# Data supplied:
══════

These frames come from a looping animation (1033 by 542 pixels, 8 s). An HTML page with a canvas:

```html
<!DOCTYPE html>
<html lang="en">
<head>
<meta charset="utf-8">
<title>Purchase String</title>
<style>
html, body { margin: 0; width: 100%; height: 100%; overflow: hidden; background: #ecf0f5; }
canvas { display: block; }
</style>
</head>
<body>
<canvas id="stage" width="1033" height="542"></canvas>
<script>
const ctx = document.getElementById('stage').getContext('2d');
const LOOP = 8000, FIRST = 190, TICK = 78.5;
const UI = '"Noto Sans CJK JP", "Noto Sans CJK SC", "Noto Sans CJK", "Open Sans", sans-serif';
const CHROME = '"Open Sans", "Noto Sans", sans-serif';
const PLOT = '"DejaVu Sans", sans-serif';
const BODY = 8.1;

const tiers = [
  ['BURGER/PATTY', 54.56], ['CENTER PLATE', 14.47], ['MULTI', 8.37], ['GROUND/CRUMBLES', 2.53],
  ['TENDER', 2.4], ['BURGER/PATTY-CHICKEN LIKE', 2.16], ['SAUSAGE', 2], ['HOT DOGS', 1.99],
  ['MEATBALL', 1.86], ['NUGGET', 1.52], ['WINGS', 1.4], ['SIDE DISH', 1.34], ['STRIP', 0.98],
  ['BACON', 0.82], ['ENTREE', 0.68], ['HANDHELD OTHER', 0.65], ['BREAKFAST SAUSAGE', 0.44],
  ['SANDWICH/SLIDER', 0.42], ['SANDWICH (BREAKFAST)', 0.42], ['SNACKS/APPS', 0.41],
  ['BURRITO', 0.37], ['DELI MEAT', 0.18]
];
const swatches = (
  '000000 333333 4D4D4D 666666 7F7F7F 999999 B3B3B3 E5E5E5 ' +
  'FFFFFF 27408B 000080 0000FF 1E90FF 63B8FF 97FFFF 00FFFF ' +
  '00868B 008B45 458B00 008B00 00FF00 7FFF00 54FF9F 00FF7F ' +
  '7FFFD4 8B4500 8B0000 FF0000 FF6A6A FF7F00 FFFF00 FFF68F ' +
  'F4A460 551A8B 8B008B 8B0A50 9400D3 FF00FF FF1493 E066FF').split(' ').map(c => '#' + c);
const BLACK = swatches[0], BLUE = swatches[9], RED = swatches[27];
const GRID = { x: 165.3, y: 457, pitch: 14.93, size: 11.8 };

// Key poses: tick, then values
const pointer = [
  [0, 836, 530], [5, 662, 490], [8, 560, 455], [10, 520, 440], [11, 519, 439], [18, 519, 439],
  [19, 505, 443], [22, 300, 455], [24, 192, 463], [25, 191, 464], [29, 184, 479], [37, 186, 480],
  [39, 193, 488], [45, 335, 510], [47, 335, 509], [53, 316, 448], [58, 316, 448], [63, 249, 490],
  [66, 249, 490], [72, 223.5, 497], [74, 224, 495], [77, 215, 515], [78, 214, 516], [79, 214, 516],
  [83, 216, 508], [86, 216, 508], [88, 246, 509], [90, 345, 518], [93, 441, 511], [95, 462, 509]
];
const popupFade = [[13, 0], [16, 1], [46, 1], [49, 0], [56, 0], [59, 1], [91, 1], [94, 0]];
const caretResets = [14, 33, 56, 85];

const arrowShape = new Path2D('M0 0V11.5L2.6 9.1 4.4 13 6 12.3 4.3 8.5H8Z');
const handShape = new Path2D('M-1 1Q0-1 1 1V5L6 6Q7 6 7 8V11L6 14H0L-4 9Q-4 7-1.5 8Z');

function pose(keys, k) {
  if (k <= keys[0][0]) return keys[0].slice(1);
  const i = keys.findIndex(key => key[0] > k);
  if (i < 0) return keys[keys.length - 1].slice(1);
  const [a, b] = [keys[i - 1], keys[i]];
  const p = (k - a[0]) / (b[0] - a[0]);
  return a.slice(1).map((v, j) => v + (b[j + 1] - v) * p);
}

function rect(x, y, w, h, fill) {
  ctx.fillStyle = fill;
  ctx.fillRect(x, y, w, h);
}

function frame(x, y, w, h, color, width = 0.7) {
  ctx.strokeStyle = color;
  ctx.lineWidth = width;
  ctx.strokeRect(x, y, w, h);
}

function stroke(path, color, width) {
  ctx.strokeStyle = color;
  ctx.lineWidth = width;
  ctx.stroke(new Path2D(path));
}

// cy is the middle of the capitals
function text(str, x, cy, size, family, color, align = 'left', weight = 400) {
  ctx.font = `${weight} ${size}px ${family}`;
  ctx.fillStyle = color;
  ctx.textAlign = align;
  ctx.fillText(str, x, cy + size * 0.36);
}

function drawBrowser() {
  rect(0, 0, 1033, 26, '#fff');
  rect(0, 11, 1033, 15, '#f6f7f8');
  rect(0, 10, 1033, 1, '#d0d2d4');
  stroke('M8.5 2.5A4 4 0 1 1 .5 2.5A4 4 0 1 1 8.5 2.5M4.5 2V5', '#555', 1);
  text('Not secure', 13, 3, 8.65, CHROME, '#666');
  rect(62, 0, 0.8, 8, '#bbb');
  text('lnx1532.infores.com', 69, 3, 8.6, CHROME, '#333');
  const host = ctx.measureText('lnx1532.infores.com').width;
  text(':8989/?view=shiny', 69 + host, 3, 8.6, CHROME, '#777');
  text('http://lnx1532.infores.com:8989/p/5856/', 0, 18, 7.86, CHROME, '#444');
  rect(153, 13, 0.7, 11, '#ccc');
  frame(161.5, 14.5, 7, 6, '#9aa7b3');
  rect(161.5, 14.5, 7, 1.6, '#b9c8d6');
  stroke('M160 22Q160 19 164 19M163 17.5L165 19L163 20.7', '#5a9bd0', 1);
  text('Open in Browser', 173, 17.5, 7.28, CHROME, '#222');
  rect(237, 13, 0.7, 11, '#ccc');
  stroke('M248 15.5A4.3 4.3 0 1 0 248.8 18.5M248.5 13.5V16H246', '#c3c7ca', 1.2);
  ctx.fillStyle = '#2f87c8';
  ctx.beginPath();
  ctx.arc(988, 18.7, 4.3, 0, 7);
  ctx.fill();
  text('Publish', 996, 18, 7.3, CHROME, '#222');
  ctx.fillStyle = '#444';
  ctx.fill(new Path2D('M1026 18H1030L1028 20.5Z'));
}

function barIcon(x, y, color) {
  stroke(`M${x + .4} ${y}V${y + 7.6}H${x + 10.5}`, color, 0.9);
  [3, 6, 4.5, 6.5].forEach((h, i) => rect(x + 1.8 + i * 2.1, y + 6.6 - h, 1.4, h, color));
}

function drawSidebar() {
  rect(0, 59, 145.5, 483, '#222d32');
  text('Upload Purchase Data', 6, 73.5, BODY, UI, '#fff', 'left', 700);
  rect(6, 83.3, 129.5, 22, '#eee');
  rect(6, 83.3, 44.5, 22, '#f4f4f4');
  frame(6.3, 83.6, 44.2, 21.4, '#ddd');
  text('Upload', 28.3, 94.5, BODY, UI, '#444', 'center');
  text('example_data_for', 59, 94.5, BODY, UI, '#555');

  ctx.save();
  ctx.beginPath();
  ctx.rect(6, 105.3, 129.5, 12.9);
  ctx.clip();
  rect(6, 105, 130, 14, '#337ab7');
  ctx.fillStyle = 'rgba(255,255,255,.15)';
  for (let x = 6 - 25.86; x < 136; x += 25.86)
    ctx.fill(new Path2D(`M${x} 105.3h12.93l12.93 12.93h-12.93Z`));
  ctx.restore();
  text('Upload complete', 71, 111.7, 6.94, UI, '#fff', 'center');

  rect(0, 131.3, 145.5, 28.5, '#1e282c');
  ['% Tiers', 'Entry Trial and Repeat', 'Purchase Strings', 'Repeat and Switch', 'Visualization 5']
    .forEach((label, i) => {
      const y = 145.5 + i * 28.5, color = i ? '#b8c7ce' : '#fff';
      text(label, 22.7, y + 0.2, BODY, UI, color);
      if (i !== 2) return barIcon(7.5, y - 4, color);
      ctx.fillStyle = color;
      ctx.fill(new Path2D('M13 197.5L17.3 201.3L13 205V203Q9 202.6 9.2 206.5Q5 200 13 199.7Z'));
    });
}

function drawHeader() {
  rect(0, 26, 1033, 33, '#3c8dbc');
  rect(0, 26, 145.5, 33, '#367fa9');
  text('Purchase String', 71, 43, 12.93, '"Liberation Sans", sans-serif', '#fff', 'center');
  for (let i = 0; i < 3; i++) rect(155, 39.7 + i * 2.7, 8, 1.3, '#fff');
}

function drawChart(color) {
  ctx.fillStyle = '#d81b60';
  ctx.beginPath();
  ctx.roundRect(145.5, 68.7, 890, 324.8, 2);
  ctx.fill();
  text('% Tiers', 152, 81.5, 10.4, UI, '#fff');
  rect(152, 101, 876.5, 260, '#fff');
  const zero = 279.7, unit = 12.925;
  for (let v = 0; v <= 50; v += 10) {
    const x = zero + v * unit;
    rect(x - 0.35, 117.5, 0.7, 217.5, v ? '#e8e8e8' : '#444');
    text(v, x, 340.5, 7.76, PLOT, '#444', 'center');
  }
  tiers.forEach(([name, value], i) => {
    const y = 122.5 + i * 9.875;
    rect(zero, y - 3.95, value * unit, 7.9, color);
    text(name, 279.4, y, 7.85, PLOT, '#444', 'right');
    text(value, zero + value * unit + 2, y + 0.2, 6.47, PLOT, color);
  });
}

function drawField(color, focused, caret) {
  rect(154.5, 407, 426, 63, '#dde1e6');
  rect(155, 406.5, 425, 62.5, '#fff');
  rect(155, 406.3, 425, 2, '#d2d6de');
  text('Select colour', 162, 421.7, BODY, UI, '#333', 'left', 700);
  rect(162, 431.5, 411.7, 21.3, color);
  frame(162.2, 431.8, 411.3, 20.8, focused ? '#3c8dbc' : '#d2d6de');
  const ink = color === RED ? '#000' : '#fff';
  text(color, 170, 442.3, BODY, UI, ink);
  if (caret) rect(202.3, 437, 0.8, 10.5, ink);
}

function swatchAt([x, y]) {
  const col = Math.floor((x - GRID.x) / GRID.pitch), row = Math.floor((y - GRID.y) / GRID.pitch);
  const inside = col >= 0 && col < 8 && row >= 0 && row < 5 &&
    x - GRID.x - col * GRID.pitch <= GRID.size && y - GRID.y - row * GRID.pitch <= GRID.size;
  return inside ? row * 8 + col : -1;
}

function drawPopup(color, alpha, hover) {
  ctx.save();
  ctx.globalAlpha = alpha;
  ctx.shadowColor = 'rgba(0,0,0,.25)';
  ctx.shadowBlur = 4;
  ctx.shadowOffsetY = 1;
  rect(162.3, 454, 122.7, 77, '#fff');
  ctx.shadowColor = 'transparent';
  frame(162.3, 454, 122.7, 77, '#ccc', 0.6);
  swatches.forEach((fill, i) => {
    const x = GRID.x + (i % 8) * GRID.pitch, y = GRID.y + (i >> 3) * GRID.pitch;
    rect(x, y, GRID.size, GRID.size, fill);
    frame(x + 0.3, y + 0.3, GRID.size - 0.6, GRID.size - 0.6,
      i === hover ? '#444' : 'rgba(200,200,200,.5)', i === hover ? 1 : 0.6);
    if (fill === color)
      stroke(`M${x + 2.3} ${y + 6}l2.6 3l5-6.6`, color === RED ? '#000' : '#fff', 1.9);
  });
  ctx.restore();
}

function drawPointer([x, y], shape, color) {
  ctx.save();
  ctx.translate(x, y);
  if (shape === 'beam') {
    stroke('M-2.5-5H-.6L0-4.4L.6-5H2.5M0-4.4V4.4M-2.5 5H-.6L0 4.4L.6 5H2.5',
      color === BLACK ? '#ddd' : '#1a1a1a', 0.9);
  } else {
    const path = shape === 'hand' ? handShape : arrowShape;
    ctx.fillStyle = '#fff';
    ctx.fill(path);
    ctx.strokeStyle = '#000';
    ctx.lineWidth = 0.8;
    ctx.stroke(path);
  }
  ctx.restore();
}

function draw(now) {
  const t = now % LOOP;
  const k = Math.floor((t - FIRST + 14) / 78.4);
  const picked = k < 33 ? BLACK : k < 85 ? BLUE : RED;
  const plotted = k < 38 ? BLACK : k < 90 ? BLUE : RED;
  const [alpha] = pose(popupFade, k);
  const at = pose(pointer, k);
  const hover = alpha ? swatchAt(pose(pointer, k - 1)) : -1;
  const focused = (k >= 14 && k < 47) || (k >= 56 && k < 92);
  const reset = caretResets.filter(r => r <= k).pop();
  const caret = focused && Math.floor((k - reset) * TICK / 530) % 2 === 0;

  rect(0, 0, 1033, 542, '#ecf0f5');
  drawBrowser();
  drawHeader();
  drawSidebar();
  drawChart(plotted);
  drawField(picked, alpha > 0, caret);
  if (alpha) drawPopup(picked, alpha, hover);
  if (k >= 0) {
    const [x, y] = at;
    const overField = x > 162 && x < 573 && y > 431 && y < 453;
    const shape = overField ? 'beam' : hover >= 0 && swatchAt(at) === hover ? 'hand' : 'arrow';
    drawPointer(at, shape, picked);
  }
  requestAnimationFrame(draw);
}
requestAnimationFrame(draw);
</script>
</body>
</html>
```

══════

Of the lines above, show those in which "return" appears.

# Task output:
  if (k <= keys[0][0]) return keys[0].slice(1);
  if (i < 0) return keys[keys.length - 1].slice(1);
  return a.slice(1).map((v, j) => v + (b[j + 1] - v) * p);
      if (i !== 2) return barIcon(7.5, y - 4, color);
  return inside ? row * 8 + col : -1;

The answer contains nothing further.